Below are the records; locate each line with the word "cluster" and copy it.

[Opening Entries supplied section]

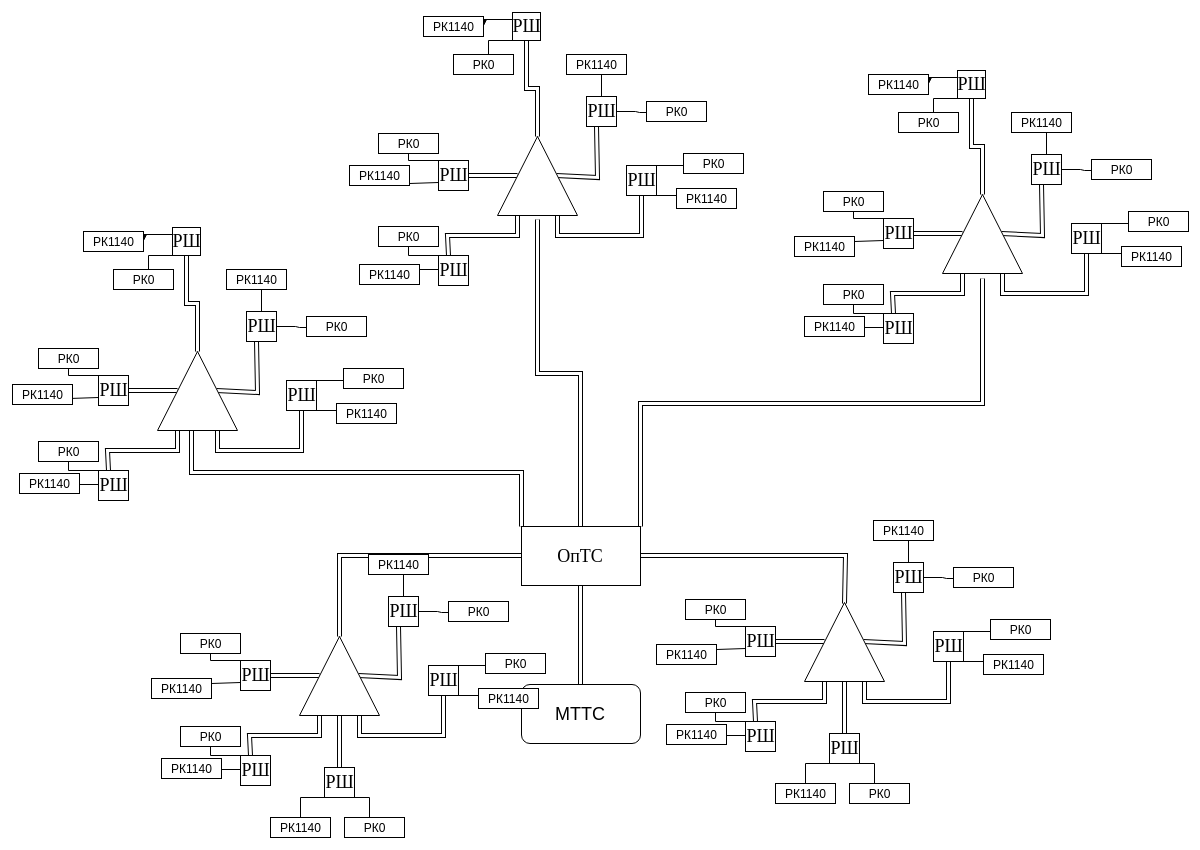
<!DOCTYPE html>
<html lang="ru">
<head>
<meta charset="utf-8">
<title>Схема сети ОпТС</title>
<style>
:root { --ink: #000; --paper: #fff; }
* { box-sizing: border-box; }
body { margin: 0; background: var(--paper); color: var(--ink); }
.diagram { position: relative; width: 1200px; height: 850px; overflow: hidden; background: var(--paper); }
.wiring { position: absolute; left: 0; top: 0; fill: none; stroke: var(--ink); stroke-width: 1; }
.casing { stroke-width: 5; }
.core { stroke: var(--paper); stroke-width: 3; }
.station { fill: var(--paper); }
.arrow { fill: var(--ink); }

.hub, .box, .cab { position: absolute; display: flex; align-items: center; justify-content: center; border: 1px solid var(--ink); background: var(--paper); white-space: nowrap; line-height: 1; }
.hub { left: 521px; width: 120px; height: 60px; font-size: 18px; }
.hub.opts { top: 526px; font-family: "Liberation Serif", serif; padding-right: 2px; }
.hub.mtts { top: 684px; border-radius: 9px; font-family: "Liberation Sans", sans-serif; padding-right: 2px; }

.cluster { position: absolute; width: 0; height: 0; }
.box { width: 61px; height: 21px; font: 12px "Liberation Sans", sans-serif; }
.cab { width: 31px; height: 31px; font: 18px "Liberation Serif", serif; }
.at-537 { left: 537px; top: 136px; }
.at-982 { left: 982px; top: 194px; }
.at-197 { left: 197px; top: 351px; }
.at-339 { left: 339px; top: 636px; }
.at-844 { left: 844px; top: 602px; }

.north-cab { left: -25px; top: -124px; width: 29px; height: 29px; }
.north-far { left: -114px; top: -120px; }
.north-near { left: -84px; top: -82px; }
.ne-cab { left: 49px; top: -40px; }
.ne-far { left: 29px; top: -82px; }
.ne-near { left: 109px; top: -35px; }
.east-cab { left: 89px; top: 29px; }
.east-near { left: 146px; top: 17px; }
.east-far { left: 139px; top: 52px; }
.west-cab { left: -99px; top: 24px; }
.west-near { left: -159px; top: -3px; }
.west-far { left: -188px; top: 42px; }
.sw-cab { left: -99px; top: 119px; }
.sw-near { left: -159px; top: 90px; }
.sw-far { left: -178px; top: 122px; }
.south-cab { left: -15px; top: 131px; }
.south-far { left: -69px; top: 181px; }
.south-near { left: 5px; top: 181px; }
.at-537 .west-far { top: 29px; }
.at-537 .sw-far { top: 128px; }
.at-197 .west-far { left: -185px; top: 33px; }
</style>
</head>
<body>
<main class="diagram">
  <svg class="wiring" width="1200" height="850" viewBox="0 0 1200 850" aria-hidden="true">
    <defs>
      <path id="trunks" d="M537 219V373H580V526M982 278V403H640V526M191 430V472H521V526M339 636V555H521M640 555H845L844 603M580 585V684"/>
      <path id="ducts" d="M19 39L60 41L59 -10M20 79V99H104V59M-69 39H-20M-20 79V99H-90L-89 119"/>
      <path id="north-duct" d="M-11 -96V-48H0V0"/>
      <path id="south-duct" d="M0 79V131"/>
      <g id="district">
        <use href="#ducts" class="casing"/>
        <use href="#ducts" class="core"/>
        <polygon class="station" points="0,0 40,79 -40,79"/>
        <path d="M64 -62V-40M79 -25H98L102 -24H109M119 29H146M119 59H139M-129 17V24H-99M-128 47L-99 46M-129 110V119H-99M-119 133H-99"/>
      </g>
      <g id="north-branch">
        <use href="#north-duct" class="casing"/>
        <use href="#north-duct" class="core"/>
        <path d="M-25 -117H-54M-25 -96H-49V-82"/>
        <polygon class="arrow" points="-54,-111 -54,-117 -51,-117"/>
      </g>
      <g id="south-branch">
        <use href="#south-duct" class="casing"/>
        <use href="#south-duct" class="core"/>
        <path d="M-39 181V161H30V181"/>
      </g>
    </defs>
    <g transform="translate(.5 .5)">
      <use href="#trunks" class="casing"/>
      <use href="#trunks" class="core"/>
      <use href="#north-branch" x="537" y="136"/>
      <use href="#north-branch" x="982" y="194"/>
      <use href="#north-branch" x="197" y="351"/>
      <use href="#south-branch" x="339" y="636"/>
      <use href="#south-branch" x="844" y="602"/>
      <use href="#district" x="537" y="136"/>
      <use href="#district" x="982" y="194"/>
      <use href="#district" x="197" y="351"/>
      <use href="#district" x="339" y="636"/>
      <use href="#district" x="844" y="602"/>
    </g>
  </svg>

  <div class="hub opts">ОпТС</div>
  <div class="hub mtts">МТТС</div>

  <section class="cluster at-537">
    <span class="cab north-cab">РШ</span>
    <span class="box north-far">РК1140</span>
    <span class="box north-near">РК0</span>
    <span class="cab ne-cab">РШ</span>
    <span class="box ne-far">РК1140</span>
    <span class="box ne-near">РК0</span>
    <span class="cab east-cab">РШ</span>
    <span class="box east-near">РК0</span>
    <span class="box east-far">РК1140</span>
    <span class="cab west-cab">РШ</span>
    <span class="box west-near">РК0</span>
    <span class="box west-far">РК1140</span>
    <span class="cab sw-cab">РШ</span>
    <span class="box sw-near">РК0</span>
    <span class="box sw-far">РК1140</span>
  </section>

  <section class="cluster at-982">
    <span class="cab north-cab">РШ</span>
    <span class="box north-far">РК1140</span>
    <span class="box north-near">РК0</span>
    <span class="cab ne-cab">РШ</span>
    <span class="box ne-far">РК1140</span>
    <span class="box ne-near">РК0</span>
    <span class="cab east-cab">РШ</span>
    <span class="box east-near">РК0</span>
    <span class="box east-far">РК1140</span>
    <span class="cab west-cab">РШ</span>
    <span class="box west-near">РК0</span>
    <span class="box west-far">РК1140</span>
    <span class="cab sw-cab">РШ</span>
    <span class="box sw-near">РК0</span>
    <span class="box sw-far">РК1140</span>
  </section>

  <section class="cluster at-197">
    <span class="cab north-cab">РШ</span>
    <span class="box north-far">РК1140</span>
    <span class="box north-near">РК0</span>
    <span class="cab ne-cab">РШ</span>
    <span class="box ne-far">РК1140</span>
    <span class="box ne-near">РК0</span>
    <span class="cab east-cab">РШ</span>
    <span class="box east-near">РК0</span>
    <span class="box east-far">РК1140</span>
    <span class="cab west-cab">РШ</span>
    <span class="box west-near">РК0</span>
    <span class="box west-far">РК1140</span>
    <span class="cab sw-cab">РШ</span>
    <span class="box sw-near">РК0</span>
    <span class="box sw-far">РК1140</span>
  </section>

  <section class="cluster at-339">
    <span class="cab ne-cab">РШ</span>
    <span class="box ne-far">РК1140</span>
    <span class="box ne-near">РК0</span>
    <span class="cab east-cab">РШ</span>
    <span class="box east-near">РК0</span>
    <span class="box east-far">РК1140</span>
    <span class="cab west-cab">РШ</span>
    <span class="box west-near">РК0</span>
    <span class="box west-far">РК1140</span>
    <span class="cab sw-cab">РШ</span>
    <span class="box sw-near">РК0</span>
    <span class="box sw-far">РК1140</span>
    <span class="cab south-cab">РШ</span>
    <span class="box south-far">РК1140</span>
    <span class="box south-near">РК0</span>
  </section>

  <section class="cluster at-844">
    <span class="cab ne-cab">РШ</span>
    <span class="box ne-far">РК1140</span>
    <span class="box ne-near">РК0</span>
    <span class="cab east-cab">РШ</span>
    <span class="box east-near">РК0</span>
    <span class="box east-far">РК1140</span>
    <span class="cab west-cab">РШ</span>
    <span class="box west-near">РК0</span>
    <span class="box west-far">РК1140</span>
    <span class="cab sw-cab">РШ</span>
    <span class="box sw-near">РК0</span>
    <span class="box sw-far">РК1140</span>
    <span class="cab south-cab">РШ</span>
    <span class="box south-far">РК1140</span>
    <span class="box south-near">РК0</span>
  </section>
</main>
</body>
</html>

[Closing Entries supplied section]

Solution for this task:
.cluster { position: absolute; width: 0; height: 0; }
  <section class="cluster at-537">
  <section class="cluster at-982">
  <section class="cluster at-197">
  <section class="cluster at-339">
  <section class="cluster at-844">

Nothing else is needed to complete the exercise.